(Theologically, Jehovah’s Witnesses is a strange branch of Christianity but sociologically, the movement has cult-like elements and that's why it not only confuses me , but gives me one hell of a headache as well.)

Allan W Janssen is the author of the book The Plain Truth About God (What the mainstream religions don't want you to know!) and is available at the web site www.God-101.com

Visit the blog "Perspective" at http://Allans-Perspective.blogspot.com

Labels: ,

6 Comments:

Anonymous John Doyle said...

Blood id indeed sacred. To refuse to share(hoard) spiritual good with some one in need
is worse than selfishness, It is idolatry
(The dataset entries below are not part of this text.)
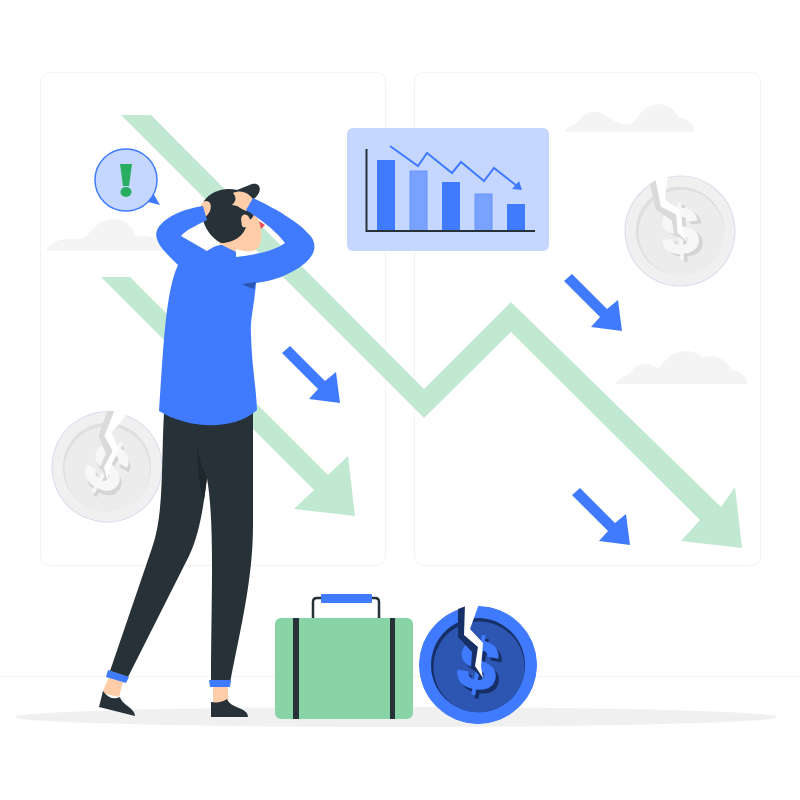
<!DOCTYPE html>
<html lang="en">
<head>
<meta charset="utf-8">
<title>Falling market illustration</title>
<style>
:root {
  --blue: #407bff;
  --blue-soft: #c6d7ff;
  --blue-mid: #79a2ff;
  --blue-deep: #2d56b3;
  --blue-dark: #162f66;
  --ink: #263238;
  --green: #88d4a7;
  --green-soft: #c1e9d1;
  --green-strong: #27ae60;
  --skin: #ffcea9;
  --cloud: #f4f4f4;
  --line: #f3f3f3;
}
html, body { margin: 0; background: #fff; overflow: hidden; }
svg { display: block; width: 800px; height: 800px; }
.panel { fill: #fff; stroke: var(--line); }
.cloud { fill: var(--cloud); }
.trend { fill: var(--green-soft); }
.arrow, .shirt, .cuff { fill: var(--blue); }
.trousers, .shoe, .hair, .strap { fill: var(--ink); }
.skin { fill: var(--skin); }
.bar { fill: var(--blue); }
.bar-light { fill: var(--blue-mid); stroke: #6695ff; stroke-width: 1; }
.coin-blue { --rim: var(--blue); --edge: var(--blue); --inset: var(--blue-dark); --face: var(--blue-deep); --sign: var(--blue); --sign-shade: var(--blue-dark); --crack: var(--blue-dark); }
.coin-grey { --rim: #f0f0f0; --edge: #d5daeb; --inset: #dfdfdf; --face: #ececec; --sign: #f7f7f7; --sign-shade: #d5d5d5; --crack: #dadada; }
.sign { font: 800 66px Inter, "Liberation Sans", sans-serif; text-anchor: middle; }
</style>
</head>
<body>
<svg viewBox="0 0 800 800" role="img" aria-label="A worried man holding his head in front of falling charts, with a briefcase and broken coins">
  <defs>
    <polygon id="small-arrow" points="572,274 607,309 618,300 622,331 591,327 600,317 564,281"/>
    <path id="cloud-shape" d="M0 27C2 20 10 22 15 15C20 7 30 4 38 9C46 14 54 20 63 19C73 19 73 5 85 1C99-4 110 3 114 13C121 13 130 18 129 27Z"/>
    <g id="coin">
      <circle r="58.5" fill="var(--rim)" stroke="var(--edge)"/>
      <circle r="47" fill="var(--inset)"/>
      <circle cx="1" cy="2" r="45.5" fill="var(--face)"/>
      <g transform="rotate(10)">
        <text class="sign" x="4" y="27" fill="var(--sign-shade)">$</text>
        <text class="sign" x="0" y="24" fill="var(--sign)">$</text>
      </g>
      <path fill="var(--crack)" d="M-20-56L-12-59V-31L0-18L-2 0L4 13L-7 2L-6-13L-20-28Z"/>
      <path fill="#fff" d="M-13-61H1L-8-36L5-22L3 2L5 13L-3 1L0-18L-14-30Z"/>
    </g>
  </defs>

  <g id="background">
    <rect class="panel" x="40.500" y="72.500" width="345" height="493" rx="9"/>
    <rect class="panel" x="414.500" y="72.500" width="346" height="493" rx="9"/>
    <path d="M0 676.500H800" stroke="var(--line)"/>
    <use href="#cloud-shape" class="cloud" x="565" y="105"/>
    <use href="#cloud-shape" class="cloud" transform="translate(616 357) scale(1.010 1)"/>
    <path class="cloud" d="M616 384C622 374 631 373 641 374C652 376 658 369 665 361C674 350 692 347 703 358C710 364 706 370 716 370C728 368 747 373 747 384Z"/>
    <path class="cloud" d="M46 251C53 239 62 239 74 239C90 241 91 224 107 220C120 217 132 223 136 236C148 235 166 239 176 251Z"/>
    <ellipse cx="396" cy="717" rx="381" ry="10" fill="#f0f0f0"/>
  </g>

  <g id="grey-coins" class="coin-grey">
    <use href="#coin" transform="translate(680 231) rotate(-13) scale(.94)"/>
    <use href="#coin" transform="translate(107 467) rotate(20) scale(.94)"/>
  </g>

  <g id="trend-arrows" class="trend">
    <polygon points="121,115 151,115 424,389 511,302 721,507 735,487 742,548 681,541 700,520 511,332 424,418"/>
    <polygon points="101,277 130,277 328,475 348,456 355,516 294,509 314,490"/>
  </g>

  <g id="small-arrows" class="arrow">
    <use href="#small-arrow"/>
    <use href="#small-arrow" x="-282" y="72"/>
    <use href="#small-arrow" x="8" y="214"/>
  </g>

  <g id="chart">
    <rect x="347" y="128" width="202" height="123" rx="6" fill="var(--blue-soft)"/>
    <rect class="bar" x="377" y="160" width="18" height="71"/>
    <rect class="bar-light" x="410" y="171" width="17" height="60"/>
    <rect class="bar" x="442" y="182" width="18" height="49"/>
    <rect class="bar-light" x="475" y="194" width="17" height="37"/>
    <rect class="bar" x="507" y="204" width="18" height="27"/>
    <path d="M366.500 149V231H535" fill="none" stroke="var(--ink)" stroke-width="2"/>
    <path d="M390 146L418 166L427 153L452 173L461 162L484 181L494 168L517 186" fill="none" stroke="var(--blue)" stroke-width="2"/>
    <polygon points="522,190 512,189 519,181" fill="var(--blue)"/>
  </g>

  <g id="alert-bubble">
    <path d="M148 202L160 205L153 193Z" fill="var(--blue)"/>
    <circle cx="126" cy="180" r="31" fill="var(--blue-soft)" stroke="var(--blue)" stroke-width="1.500"/>
    <path d="M120 164H132L129 186H123Z" fill="var(--green-strong)"/>
    <ellipse cx="126" cy="192" rx="5.500" ry="5" fill="var(--green-strong)"/>
  </g>

  <g id="man">
    <g id="legs">
      <path class="skin" d="M109 677L123 682L119 697L102 693ZM213 685H228V703H213Z"/>
      <path class="shoe" d="M103 691C108 698 114 700 120 697C122 705 135 708 135 716L99 707Z"/>
      <path class="shoe" d="M211 702C217 703 223 702 227 699C231 709 248 707 248 717H211Z"/>
      <path class="trousers" d="M164 412H253V525C253 580 240 630 230 683H211C211 600 215 525 207 478C203 510 199 535 189 556L128 677L110 671L152 548C164 514 161 470 164 412Z"/>
      <path d="M198 435C196 455 202 466 207 478L204 500C198 480 196 458 198 435Z" fill="#1d272c"/>
      <path class="cuff" d="M108 670L129 677L126 683L106 677ZM209 680H231L230 687H210Z"/>
    </g>
    <g id="head">
      <path class="skin" d="M220 232L240 214C248 208 258 214 259 221C262 232 264 249 252 251C245 252 240 250 236 249V262H219Z"/>
      <path d="M259 221L265 225L261 229Z" fill="#e8505b"/>
      <path class="hair" d="M204 201C211 191 225 187 237 190L252 184C261 182 262 191 256 197C250 203 242 207 254 210C255 217 250 221 247 221C247 233 236 243 221 243C206 235 198 216 204 201Z"/>
      <path class="skin" d="M241 219C242 212 249 214 250 220C250 227 244 229 242 226Z"/>
      <path class="skin" d="M201 205C203 200 208 200 210 203C212 207 210 214 205 217L199 214ZM233 193C241 189 250 193 254 201L247 211C239 209 241 206 232 205C236 201 237 198 233 193Z"/>
    </g>
    <g id="shirt">
      <path class="shirt" d="M203 206L207 220C197 225 186 230 181 236L207 251C213 247 217 245 222 245L236 252V257C256 255 276 250 285 243C275 230 260 219 246 210L253 198C279 210 303 225 312 238C318 249 312 257 304 264C290 275 273 281 256 283C254 308 250 318 251 335C252 368 256 385 257 410C235 430 190 430 159 411C163 355 165 292 178 265C169 256 159 247 157 239C154 231 160 224 167 219C178 211 191 208 203 206Z"/>
      <path d="M242 284L256 282L254 289C250 288 246 286 242 284Z" fill="var(--blue-deep)"/>
    </g>
  </g>

  <g id="briefcase">
    <path d="M313 618V602Q313 598 317 598H375Q379 598 379 602V618" fill="none" stroke="var(--ink)" stroke-width="2.500"/>
    <rect x="321" y="594" width="51" height="9" rx="1" fill="var(--blue)"/>
    <rect x="275" y="618" width="138" height="101" rx="6" fill="var(--green)"/>
    <rect class="strap" x="293" y="618" width="6" height="101"/>
    <rect class="strap" x="390" y="618" width="5" height="101"/>
  </g>

  <use id="blue-coin" class="coin-blue" href="#coin" transform="translate(478 665)"/>
</svg>
</body>
</html>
Saturday, April 26, 2008 10:28:00 AM  
Anonymous Anonymous said...

I'd take the blood, No matter how you look at it GOD would forgive her if it ment looking beyond herself to save the lives of her children.
Barbara N.,

Saturday, April 26, 2008 10:28:00 AM  
Anonymous J R said...

I would not be here if it were not for blood transfusions. I had eight pints of blood. I died at twenty one, as they were giving me blood transfusions

Saturday, April 26, 2008 1:27:00 PM  
Anonymous Becky B., said...

Faith is wonderful to have, but to die because of it or let someone you love die from it is just sensless.

Saturday, April 26, 2008 3:45:00 PM  
Anonymous daryl b. said...

i gave this a 10 but i don't agree. i am not sure we have the right to let our children die without trying everything as long as there will be quality of life

Saturday, April 26, 2008 3:45:00 PM  
Anonymous Ginny A said...

You must do everything possible to help a child. That's what being a mother is all about.

Saturday, April 26, 2008 3:46:00 PM  

Post a Comment

Subscribe to Post Comments [Atom]

Links to this post:

Create a Link

<< Home